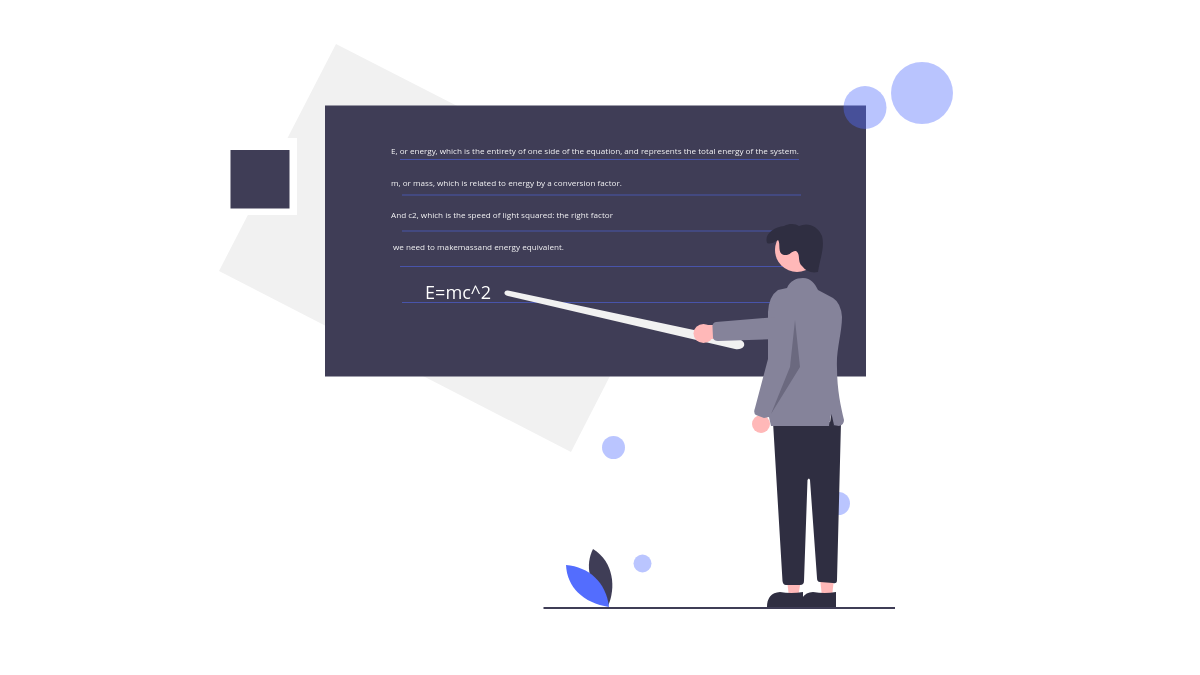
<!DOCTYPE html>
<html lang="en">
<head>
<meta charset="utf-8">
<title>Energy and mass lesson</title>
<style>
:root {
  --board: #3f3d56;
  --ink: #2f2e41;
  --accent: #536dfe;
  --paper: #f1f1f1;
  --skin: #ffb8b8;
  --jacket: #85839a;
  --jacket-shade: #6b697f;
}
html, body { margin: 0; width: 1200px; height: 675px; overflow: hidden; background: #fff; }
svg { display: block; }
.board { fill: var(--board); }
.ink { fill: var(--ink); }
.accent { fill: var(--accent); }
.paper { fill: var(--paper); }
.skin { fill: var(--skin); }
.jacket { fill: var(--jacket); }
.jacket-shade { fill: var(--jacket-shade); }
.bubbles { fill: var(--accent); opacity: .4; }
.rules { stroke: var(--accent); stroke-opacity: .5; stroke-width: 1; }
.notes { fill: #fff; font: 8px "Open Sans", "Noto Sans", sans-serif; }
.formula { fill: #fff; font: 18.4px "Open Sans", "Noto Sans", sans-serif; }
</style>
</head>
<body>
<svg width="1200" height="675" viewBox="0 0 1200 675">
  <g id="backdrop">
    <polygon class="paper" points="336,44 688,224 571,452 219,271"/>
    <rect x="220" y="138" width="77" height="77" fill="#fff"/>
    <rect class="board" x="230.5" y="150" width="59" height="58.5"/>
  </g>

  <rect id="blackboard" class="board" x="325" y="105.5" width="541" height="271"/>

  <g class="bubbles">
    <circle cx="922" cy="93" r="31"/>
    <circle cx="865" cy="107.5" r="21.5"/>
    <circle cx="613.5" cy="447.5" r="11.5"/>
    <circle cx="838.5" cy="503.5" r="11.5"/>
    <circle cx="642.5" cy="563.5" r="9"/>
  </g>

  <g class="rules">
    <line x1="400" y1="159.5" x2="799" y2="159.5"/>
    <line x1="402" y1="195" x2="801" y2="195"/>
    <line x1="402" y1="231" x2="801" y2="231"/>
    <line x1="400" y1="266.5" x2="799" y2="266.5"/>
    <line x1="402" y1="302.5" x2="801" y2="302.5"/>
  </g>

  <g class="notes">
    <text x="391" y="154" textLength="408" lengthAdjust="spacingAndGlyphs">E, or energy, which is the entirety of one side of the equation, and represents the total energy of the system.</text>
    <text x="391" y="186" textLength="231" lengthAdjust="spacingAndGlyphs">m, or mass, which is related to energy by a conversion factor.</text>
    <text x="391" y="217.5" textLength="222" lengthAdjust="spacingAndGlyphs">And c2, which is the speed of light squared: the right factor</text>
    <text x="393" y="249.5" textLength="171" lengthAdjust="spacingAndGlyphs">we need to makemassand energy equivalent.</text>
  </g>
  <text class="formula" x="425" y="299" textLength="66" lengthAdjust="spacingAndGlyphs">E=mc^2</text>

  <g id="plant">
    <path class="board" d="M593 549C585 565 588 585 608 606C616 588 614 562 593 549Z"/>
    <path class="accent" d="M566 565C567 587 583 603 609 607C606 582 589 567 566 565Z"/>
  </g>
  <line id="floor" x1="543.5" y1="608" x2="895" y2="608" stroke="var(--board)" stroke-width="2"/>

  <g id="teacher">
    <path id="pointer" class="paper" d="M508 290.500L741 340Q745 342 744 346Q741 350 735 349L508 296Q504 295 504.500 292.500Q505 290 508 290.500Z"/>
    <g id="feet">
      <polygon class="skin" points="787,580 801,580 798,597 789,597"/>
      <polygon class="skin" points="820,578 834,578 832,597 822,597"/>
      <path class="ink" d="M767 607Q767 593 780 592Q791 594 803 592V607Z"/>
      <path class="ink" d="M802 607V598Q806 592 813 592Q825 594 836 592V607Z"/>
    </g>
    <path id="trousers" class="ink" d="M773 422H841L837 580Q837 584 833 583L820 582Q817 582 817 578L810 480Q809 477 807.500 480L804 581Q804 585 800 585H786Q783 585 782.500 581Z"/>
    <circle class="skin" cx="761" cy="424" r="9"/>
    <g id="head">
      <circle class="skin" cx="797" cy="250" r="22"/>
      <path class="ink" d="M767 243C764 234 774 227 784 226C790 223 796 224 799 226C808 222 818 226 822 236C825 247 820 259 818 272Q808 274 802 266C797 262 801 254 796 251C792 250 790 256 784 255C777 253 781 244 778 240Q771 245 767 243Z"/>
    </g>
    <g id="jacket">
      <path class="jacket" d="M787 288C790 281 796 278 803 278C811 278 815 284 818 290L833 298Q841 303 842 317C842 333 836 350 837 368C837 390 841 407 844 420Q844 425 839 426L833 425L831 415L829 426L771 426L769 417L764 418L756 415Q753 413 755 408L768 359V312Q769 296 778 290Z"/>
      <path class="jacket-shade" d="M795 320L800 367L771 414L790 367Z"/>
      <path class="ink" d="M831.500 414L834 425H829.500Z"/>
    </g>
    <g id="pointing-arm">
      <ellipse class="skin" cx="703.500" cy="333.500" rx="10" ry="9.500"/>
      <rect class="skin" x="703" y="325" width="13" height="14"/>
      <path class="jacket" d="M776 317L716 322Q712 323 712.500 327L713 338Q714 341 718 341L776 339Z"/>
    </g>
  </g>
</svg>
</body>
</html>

...

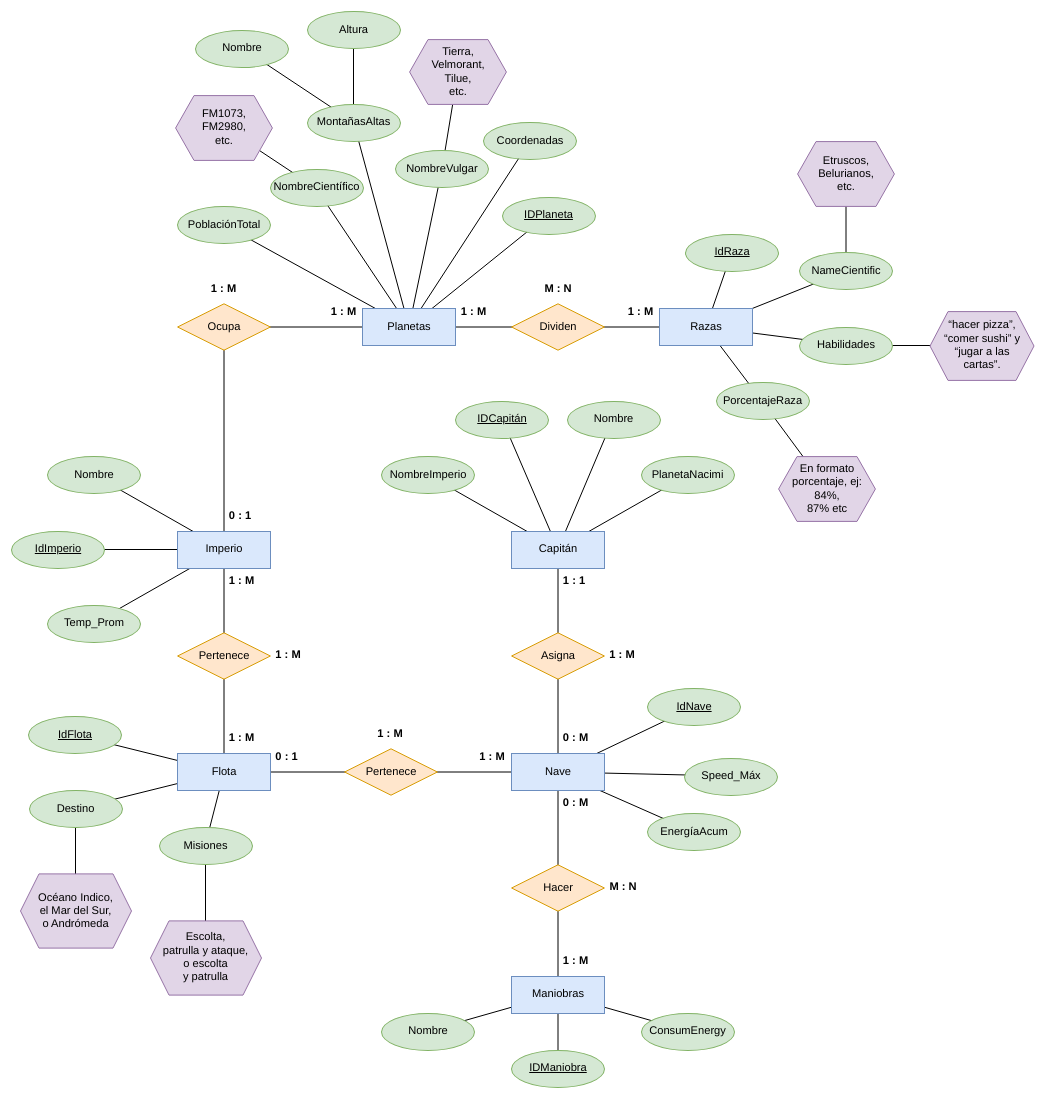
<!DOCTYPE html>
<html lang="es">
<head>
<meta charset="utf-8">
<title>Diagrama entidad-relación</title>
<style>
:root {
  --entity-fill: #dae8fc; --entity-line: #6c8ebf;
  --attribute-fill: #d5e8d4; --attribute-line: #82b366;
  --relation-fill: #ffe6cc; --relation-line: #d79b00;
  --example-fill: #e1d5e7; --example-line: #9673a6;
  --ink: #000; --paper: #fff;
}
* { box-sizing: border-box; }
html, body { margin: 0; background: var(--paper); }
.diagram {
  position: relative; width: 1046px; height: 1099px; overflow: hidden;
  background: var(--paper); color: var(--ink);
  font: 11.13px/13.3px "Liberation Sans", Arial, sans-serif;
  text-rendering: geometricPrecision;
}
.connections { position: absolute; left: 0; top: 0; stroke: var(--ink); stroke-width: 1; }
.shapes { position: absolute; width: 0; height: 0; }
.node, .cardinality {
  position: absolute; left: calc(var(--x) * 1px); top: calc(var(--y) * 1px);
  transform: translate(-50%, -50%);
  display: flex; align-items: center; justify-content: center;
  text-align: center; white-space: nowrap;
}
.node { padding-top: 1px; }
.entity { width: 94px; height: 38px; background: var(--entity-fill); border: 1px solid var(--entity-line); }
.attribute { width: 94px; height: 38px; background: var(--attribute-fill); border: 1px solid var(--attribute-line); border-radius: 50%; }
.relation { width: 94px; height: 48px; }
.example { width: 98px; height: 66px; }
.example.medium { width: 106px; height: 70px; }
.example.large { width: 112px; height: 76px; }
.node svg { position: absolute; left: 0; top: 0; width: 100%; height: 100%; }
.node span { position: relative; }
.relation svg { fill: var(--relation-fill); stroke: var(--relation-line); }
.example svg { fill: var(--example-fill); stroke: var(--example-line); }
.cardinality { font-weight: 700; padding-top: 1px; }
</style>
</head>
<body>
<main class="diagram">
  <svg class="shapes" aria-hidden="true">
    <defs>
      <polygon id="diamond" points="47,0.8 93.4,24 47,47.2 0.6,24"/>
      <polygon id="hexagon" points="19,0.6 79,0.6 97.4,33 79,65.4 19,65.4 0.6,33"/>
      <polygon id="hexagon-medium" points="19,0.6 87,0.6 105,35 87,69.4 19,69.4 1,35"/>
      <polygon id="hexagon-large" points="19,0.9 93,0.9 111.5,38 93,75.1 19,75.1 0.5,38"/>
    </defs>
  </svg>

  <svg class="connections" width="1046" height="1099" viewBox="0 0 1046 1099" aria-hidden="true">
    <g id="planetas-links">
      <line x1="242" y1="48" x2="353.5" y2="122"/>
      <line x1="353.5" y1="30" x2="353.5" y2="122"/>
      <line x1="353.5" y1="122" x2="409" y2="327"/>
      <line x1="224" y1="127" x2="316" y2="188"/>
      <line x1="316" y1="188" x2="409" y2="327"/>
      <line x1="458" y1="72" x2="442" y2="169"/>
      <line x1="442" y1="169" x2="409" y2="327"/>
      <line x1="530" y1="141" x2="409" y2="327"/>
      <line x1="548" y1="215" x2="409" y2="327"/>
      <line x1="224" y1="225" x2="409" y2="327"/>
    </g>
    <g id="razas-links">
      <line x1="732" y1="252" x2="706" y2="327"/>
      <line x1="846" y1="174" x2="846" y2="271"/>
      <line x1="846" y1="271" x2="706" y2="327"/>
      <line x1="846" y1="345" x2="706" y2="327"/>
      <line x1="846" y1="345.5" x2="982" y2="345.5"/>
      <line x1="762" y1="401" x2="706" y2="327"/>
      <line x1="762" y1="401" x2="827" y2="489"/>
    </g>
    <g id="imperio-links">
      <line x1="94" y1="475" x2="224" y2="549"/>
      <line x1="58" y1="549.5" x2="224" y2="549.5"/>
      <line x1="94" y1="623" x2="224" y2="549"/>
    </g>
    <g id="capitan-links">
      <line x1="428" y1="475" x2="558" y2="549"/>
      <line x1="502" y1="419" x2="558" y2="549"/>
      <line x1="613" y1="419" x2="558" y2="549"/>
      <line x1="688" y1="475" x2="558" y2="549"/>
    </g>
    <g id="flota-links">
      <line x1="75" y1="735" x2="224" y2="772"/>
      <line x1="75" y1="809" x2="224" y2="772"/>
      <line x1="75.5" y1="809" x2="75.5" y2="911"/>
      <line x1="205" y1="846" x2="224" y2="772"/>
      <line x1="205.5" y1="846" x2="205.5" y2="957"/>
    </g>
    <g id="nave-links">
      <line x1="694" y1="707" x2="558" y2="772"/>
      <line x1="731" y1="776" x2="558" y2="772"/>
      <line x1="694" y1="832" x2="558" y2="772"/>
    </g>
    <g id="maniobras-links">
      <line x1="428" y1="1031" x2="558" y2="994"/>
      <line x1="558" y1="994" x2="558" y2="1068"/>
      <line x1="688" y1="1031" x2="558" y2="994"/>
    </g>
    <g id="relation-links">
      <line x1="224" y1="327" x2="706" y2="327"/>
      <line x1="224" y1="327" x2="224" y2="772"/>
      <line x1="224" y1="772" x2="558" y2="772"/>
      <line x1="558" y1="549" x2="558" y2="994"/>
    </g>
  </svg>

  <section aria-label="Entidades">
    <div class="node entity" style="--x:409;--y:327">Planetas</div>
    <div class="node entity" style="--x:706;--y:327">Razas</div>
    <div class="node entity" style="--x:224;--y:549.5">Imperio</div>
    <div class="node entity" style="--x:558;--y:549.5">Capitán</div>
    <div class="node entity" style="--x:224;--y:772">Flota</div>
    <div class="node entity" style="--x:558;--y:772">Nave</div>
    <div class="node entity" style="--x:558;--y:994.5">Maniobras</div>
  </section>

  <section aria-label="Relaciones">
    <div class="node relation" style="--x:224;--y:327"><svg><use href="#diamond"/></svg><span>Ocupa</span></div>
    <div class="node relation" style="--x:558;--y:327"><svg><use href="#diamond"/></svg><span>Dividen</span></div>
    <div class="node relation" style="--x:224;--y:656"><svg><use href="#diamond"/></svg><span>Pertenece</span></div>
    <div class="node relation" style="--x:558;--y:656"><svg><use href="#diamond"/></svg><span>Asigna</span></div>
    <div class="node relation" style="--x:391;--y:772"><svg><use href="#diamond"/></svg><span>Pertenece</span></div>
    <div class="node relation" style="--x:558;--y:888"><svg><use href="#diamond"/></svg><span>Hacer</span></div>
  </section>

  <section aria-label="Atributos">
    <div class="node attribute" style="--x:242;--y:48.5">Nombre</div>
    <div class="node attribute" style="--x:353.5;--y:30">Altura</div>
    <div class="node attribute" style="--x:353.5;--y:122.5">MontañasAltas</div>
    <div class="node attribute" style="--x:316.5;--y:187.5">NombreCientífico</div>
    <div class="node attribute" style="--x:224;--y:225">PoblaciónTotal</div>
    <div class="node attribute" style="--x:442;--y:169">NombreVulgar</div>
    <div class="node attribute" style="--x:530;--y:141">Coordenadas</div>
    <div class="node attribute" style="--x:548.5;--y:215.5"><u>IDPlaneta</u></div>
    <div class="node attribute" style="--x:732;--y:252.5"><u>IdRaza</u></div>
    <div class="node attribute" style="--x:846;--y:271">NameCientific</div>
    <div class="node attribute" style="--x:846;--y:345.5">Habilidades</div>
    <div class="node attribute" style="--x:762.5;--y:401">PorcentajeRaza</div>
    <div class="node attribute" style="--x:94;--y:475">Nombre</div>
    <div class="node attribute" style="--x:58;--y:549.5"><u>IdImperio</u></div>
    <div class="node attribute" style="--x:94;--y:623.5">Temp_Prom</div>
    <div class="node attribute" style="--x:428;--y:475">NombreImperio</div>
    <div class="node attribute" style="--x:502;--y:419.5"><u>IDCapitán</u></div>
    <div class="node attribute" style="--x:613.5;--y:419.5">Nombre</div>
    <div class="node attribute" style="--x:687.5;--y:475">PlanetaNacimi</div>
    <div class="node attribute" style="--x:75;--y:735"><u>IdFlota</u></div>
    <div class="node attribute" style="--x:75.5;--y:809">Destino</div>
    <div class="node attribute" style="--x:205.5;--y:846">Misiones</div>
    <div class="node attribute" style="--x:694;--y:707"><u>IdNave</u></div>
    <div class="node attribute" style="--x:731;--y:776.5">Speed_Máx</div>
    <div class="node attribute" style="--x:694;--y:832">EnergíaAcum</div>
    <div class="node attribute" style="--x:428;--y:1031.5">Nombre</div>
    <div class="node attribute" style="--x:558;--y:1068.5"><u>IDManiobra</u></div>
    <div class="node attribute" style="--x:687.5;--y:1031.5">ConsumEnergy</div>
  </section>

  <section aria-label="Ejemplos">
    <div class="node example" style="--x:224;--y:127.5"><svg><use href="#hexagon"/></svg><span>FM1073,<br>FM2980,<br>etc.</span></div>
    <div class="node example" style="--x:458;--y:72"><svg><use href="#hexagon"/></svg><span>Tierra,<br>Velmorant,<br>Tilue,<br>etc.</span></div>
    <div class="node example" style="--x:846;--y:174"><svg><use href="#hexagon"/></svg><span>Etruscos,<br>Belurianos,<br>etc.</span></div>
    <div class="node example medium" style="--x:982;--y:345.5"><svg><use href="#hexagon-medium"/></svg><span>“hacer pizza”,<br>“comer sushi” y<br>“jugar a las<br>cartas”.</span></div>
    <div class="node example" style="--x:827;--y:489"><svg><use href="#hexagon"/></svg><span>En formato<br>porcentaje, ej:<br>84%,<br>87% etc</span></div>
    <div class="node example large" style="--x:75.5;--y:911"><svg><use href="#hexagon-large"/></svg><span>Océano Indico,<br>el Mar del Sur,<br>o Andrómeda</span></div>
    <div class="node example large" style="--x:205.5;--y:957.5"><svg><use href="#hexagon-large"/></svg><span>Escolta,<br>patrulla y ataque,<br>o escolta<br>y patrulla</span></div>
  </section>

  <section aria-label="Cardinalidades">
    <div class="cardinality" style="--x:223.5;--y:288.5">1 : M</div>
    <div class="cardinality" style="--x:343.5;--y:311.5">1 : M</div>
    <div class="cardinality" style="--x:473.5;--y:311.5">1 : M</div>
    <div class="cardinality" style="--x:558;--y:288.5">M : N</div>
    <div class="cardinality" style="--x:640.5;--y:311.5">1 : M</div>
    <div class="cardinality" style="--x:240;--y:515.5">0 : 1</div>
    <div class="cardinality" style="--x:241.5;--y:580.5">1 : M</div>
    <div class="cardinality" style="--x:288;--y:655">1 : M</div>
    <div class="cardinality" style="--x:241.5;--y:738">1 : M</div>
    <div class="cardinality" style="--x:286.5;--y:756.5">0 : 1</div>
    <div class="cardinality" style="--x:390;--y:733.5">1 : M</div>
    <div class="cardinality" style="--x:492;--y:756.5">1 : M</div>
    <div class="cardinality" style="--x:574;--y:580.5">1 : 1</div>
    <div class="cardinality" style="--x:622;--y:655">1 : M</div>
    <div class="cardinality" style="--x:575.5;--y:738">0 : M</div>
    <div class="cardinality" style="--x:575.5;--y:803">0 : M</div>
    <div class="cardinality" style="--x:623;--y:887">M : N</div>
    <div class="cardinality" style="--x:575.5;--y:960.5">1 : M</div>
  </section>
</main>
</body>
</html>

* TASK TO COMPLETE: Your answer must consist of every line in the listing that contains "points".

* RESULT:
    <polygon class="paper" points="336,44 688,224 571,452 219,271"/>
      <polygon class="skin" points="787,580 801,580 798,597 789,597"/>
      <polygon class="skin" points="820,578 834,578 832,597 822,597"/>
      <polygon id="diamond" points="47,0.8 93.4,24 47,47.2 0.6,24"/>
      <polygon id="hexagon" points="19,0.6 79,0.6 97.4,33 79,65.4 19,65.4 0.6,33"/>
      <polygon id="hexagon-medium" points="19,0.6 87,0.6 105,35 87,69.4 19,69.4 1,35"/>
      <polygon id="hexagon-large" points="19,0.9 93,0.9 111.5,38 93,75.1 19,75.1 0.5,38"/>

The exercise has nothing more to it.